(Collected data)

== Segment start ==

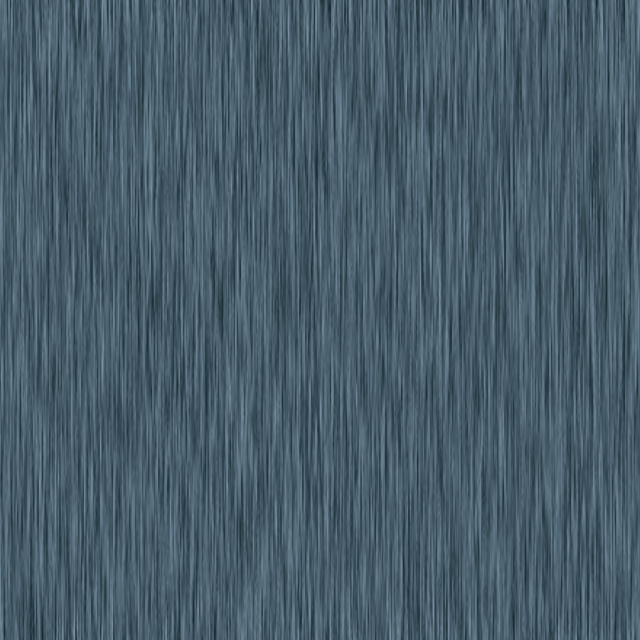
Write a Shadertoy shader that draws this texture.

```glsl
// Brushed blue-grey steel: dense vertical hairline streaks with soft ends.
// Layers of stretched value noise, each column with its own phase and length,
// are summed into one tone that picks a colour between dark and light steel.

const vec3 DARK_STEEL = vec3(0.18, 0.26, 0.30);
const vec3 LIGHT_STEEL = vec3(0.38, 0.47, 0.53);
const float NEIGHBOUR_SHADE = 0.22;

float hash(vec2 p) {
    return fract(sin(dot(p, vec2(127.1, 311.7))) * 43758.5453);
}

// Smooth random brightness along one column, in -0.5..0.5
float columnNoise(float column, float y, float streakLength, float seed) {
    float phase = 40.0 * hash(vec2(column, seed));
    float stretch = mix(0.6, 1.6, hash(vec2(column, seed + 3.7)));
    float along = y / (streakLength * stretch) + phase;
    float cell = floor(along);
    float blend = smoothstep(0.0, 1.0, along - cell);
    float start = hash(vec2(column + 0.37 * seed, cell));
    float end = hash(vec2(column + 0.37 * seed, cell + 1.0));
    return mix(start, end, blend) - 0.5;
}

// One layer of streaks; each column darkens opposite to the next one,
// which keeps the lines crisp and holds back wide bands
float streaks(vec2 uv, float columns, float streakLength, float seed) {
    float across = uv.x * columns + seed;
    float column = floor(across);
    float blend = smoothstep(0.12, 0.88, across - column);
    float a = columnNoise(column, uv.y, streakLength, seed);
    float b = columnNoise(column + 1.0, uv.y, streakLength, seed);
    float c = columnNoise(column + 2.0, uv.y, streakLength, seed);
    return mix(a - NEIGHBOUR_SHADE * b, b - NEIGHBOUR_SHADE * c, blend);
}

// Full brushed grain, from broad bands to short specks
float brushedGrain(vec2 uv) {
    float grain = 0.10 * streaks(uv, 48.0, 0.13, 11.3);
    grain += 0.25 * streaks(uv, 150.0, 0.09, 23.6);
    grain += 0.84 * streaks(uv, 285.0, 0.08, 37.1);
    grain += 0.90 * streaks(uv, 440.0, 0.06, 51.8);
    grain += 0.32 * streaks(uv, 380.0, 0.010, 67.4);
    return grain;
}

void mainImage(out vec4 fragColor, in vec2 fragCoord) {
    vec2 uv = fragCoord / iResolution.y;

    // Streaks are a little crisper along the top and bottom edges
    float edge = smoothstep(0.42, 0.5, abs(uv.y - 0.5));
    float contrast = 1.0 + 0.25 * edge;

    float tone = 0.5 + contrast * brushedGrain(uv);
    vec3 color = mix(DARK_STEEL, LIGHT_STEEL, clamp(tone, -0.5, 1.4));
    fragColor = vec4(color, 1.0);
}
```
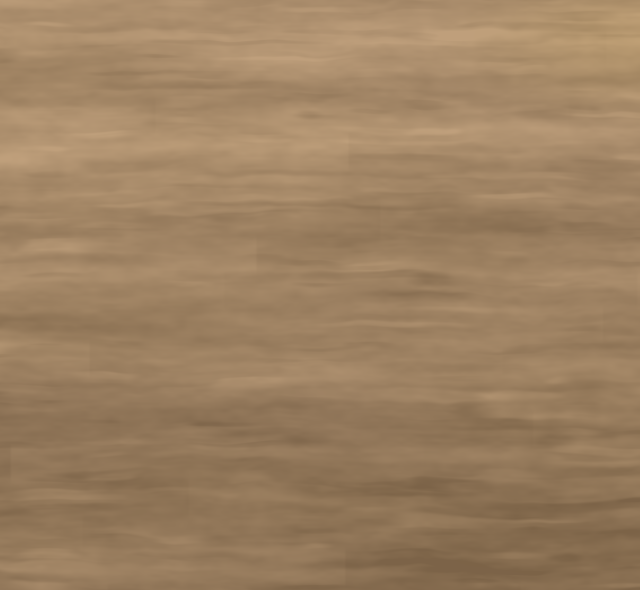
Reproduce this texture procedurally as a Shadertoy shader.

```glsl
const vec3 DARK_OAK = vec3(0.515, 0.415, 0.305);
const vec3 LIGHT_OAK = vec3(0.710, 0.590, 0.455);
const float PLANK_ROWS = 17.0;
const float PLANK_LENGTH = 0.7;
const int KNOTS = 6;

float hash(vec2 p) {
    vec3 q = fract(vec3(p.xyx) * 0.1031);
    q += dot(q, q.yzx + 33.33);
    return fract((q.x + q.y) * q.z);
}

float noise(vec2 p) {
    vec2 cell = floor(p);
    vec2 f = fract(p);
    f = f * f * (3.0 - 2.0 * f);
    float low = mix(hash(cell), hash(cell + vec2(1, 0)), f.x);
    float high = mix(hash(cell + vec2(0, 1)), hash(cell + vec2(1, 1)), f.x);
    return mix(low, high, f.y);
}

// Layered noise centred on zero
float fbm(vec2 p, int octaves) {
    float sum = 0.0;
    float weight = 0.5;
    for (int i = 0; i < octaves; i++) {
        sum += weight * (noise(p) - 0.5);
        p = p * vec2(2.1, 2.0) + vec2(17.3, 9.1);
        weight *= 0.5;
    }
    return sum;
}

// Tone of one plank row, changing sharply at the butt ends
float rowTone(float row, float x) {
    float along = x / PLANK_LENGTH + 7.0 * hash(vec2(row, 3.0));
    float id = floor(along);
    float edge = smoothstep(0.0, 0.008, fract(along));
    return mix(hash(vec2(id + 40.0, row)), hash(vec2(id + 41.0, row)), edge) - 0.5;
}

float plankTone(vec2 p) {
    float y = p.y * PLANK_ROWS;
    float row = floor(y);
    return mix(rowTone(row - 1.0, p.x), rowTone(row, p.x), smoothstep(0.0, 0.3, fract(y)));
}

// Slender broken strokes along the grain
float streaks(vec2 p, vec2 scale) {
    float stroke = smoothstep(0.55, 0.9, noise(p * scale));
    float gaps = smoothstep(0.35, 0.75, noise(p * scale * vec2(0.8, 0.3) + 31.7));
    return stroke * gaps;
}

// Small soft smudges scattered over the boards
float knots(vec2 p, float aspect) {
    float sum = 0.0;
    for (int i = 0; i < KNOTS; i++) {
        float id = float(i);
        vec2 centre = vec2(hash(vec2(id, 12.0)) * aspect, hash(vec2(id, 27.0)));
        vec2 size = vec2(0.035, 0.011) * mix(0.6, 1.2, hash(vec2(id, 51.0)));
        vec2 d = (p - centre) / size;
        sum += 1.0 - smoothstep(0.2, 1.5, length(d) + 0.8 * fbm(p * vec2(25.0, 70.0), 2));
    }
    return sum;
}

void mainImage(out vec4 fragColor, in vec2 fragCoord) {
    float aspect = iResolution.x / iResolution.y;
    vec2 p = fragCoord / iResolution.y;

    // Gentle waver of the grain
    vec2 grain = p;
    grain.y += 0.026 * fbm(p * vec2(2.5, 5.0), 2) + 0.014 * fbm(p * vec2(13.0, 22.0), 2);

    // Light falls from the top of the floor
    float tone = 0.54 + 0.66 * (p.y - 0.5) + 0.06 * (p.x / aspect - 0.5);

    // Broad bands, plank differences and fine fibres
    tone += 1.08 * fbm(grain * vec2(1.2, 13.0) + 5.0, 4);
    tone += 0.16 * plankTone(p);
    tone += 0.42 * fbm(grain * vec2(6.0, 52.0) + 13.0, 3);
    tone += 0.26 * fbm(grain * vec2(32.0, 75.0), 2);

    // Dark pores, pale flecks and knots
    tone -= 0.24 * streaks(grain + 2.3, vec2(4.0, 60.0));
    tone -= 0.16 * streaks(grain + 6.1, vec2(11.0, 110.0));
    tone += 0.22 * streaks(grain + 9.7, vec2(9.0, 85.0));
    tone -= 0.20 * knots(p, aspect);

    vec3 color = mix(DARK_OAK, LIGHT_OAK, clamp(tone, -0.15, 1.2));

    // Uneven warmth, strongest near the upper right
    float warmth = 1.0 - smoothstep(0.0, 0.4, length((p - vec2(aspect, 0.93)) * vec2(1.0, 2.5)));
    color.b -= 0.025 * warmth + 0.012 * fbm(p * vec2(2.0, 7.0) + 3.0, 2);
    fragColor = vec4(color, 1.0);
}
```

== Segment end ==

§ What to do
For each line above that contains "clamp", make a copy.

§ Solved problem
    vec3 color = mix(DARK_STEEL, LIGHT_STEEL, clamp(tone, -0.5, 1.4));
    vec3 color = mix(DARK_OAK, LIGHT_OAK, clamp(tone, -0.15, 1.2));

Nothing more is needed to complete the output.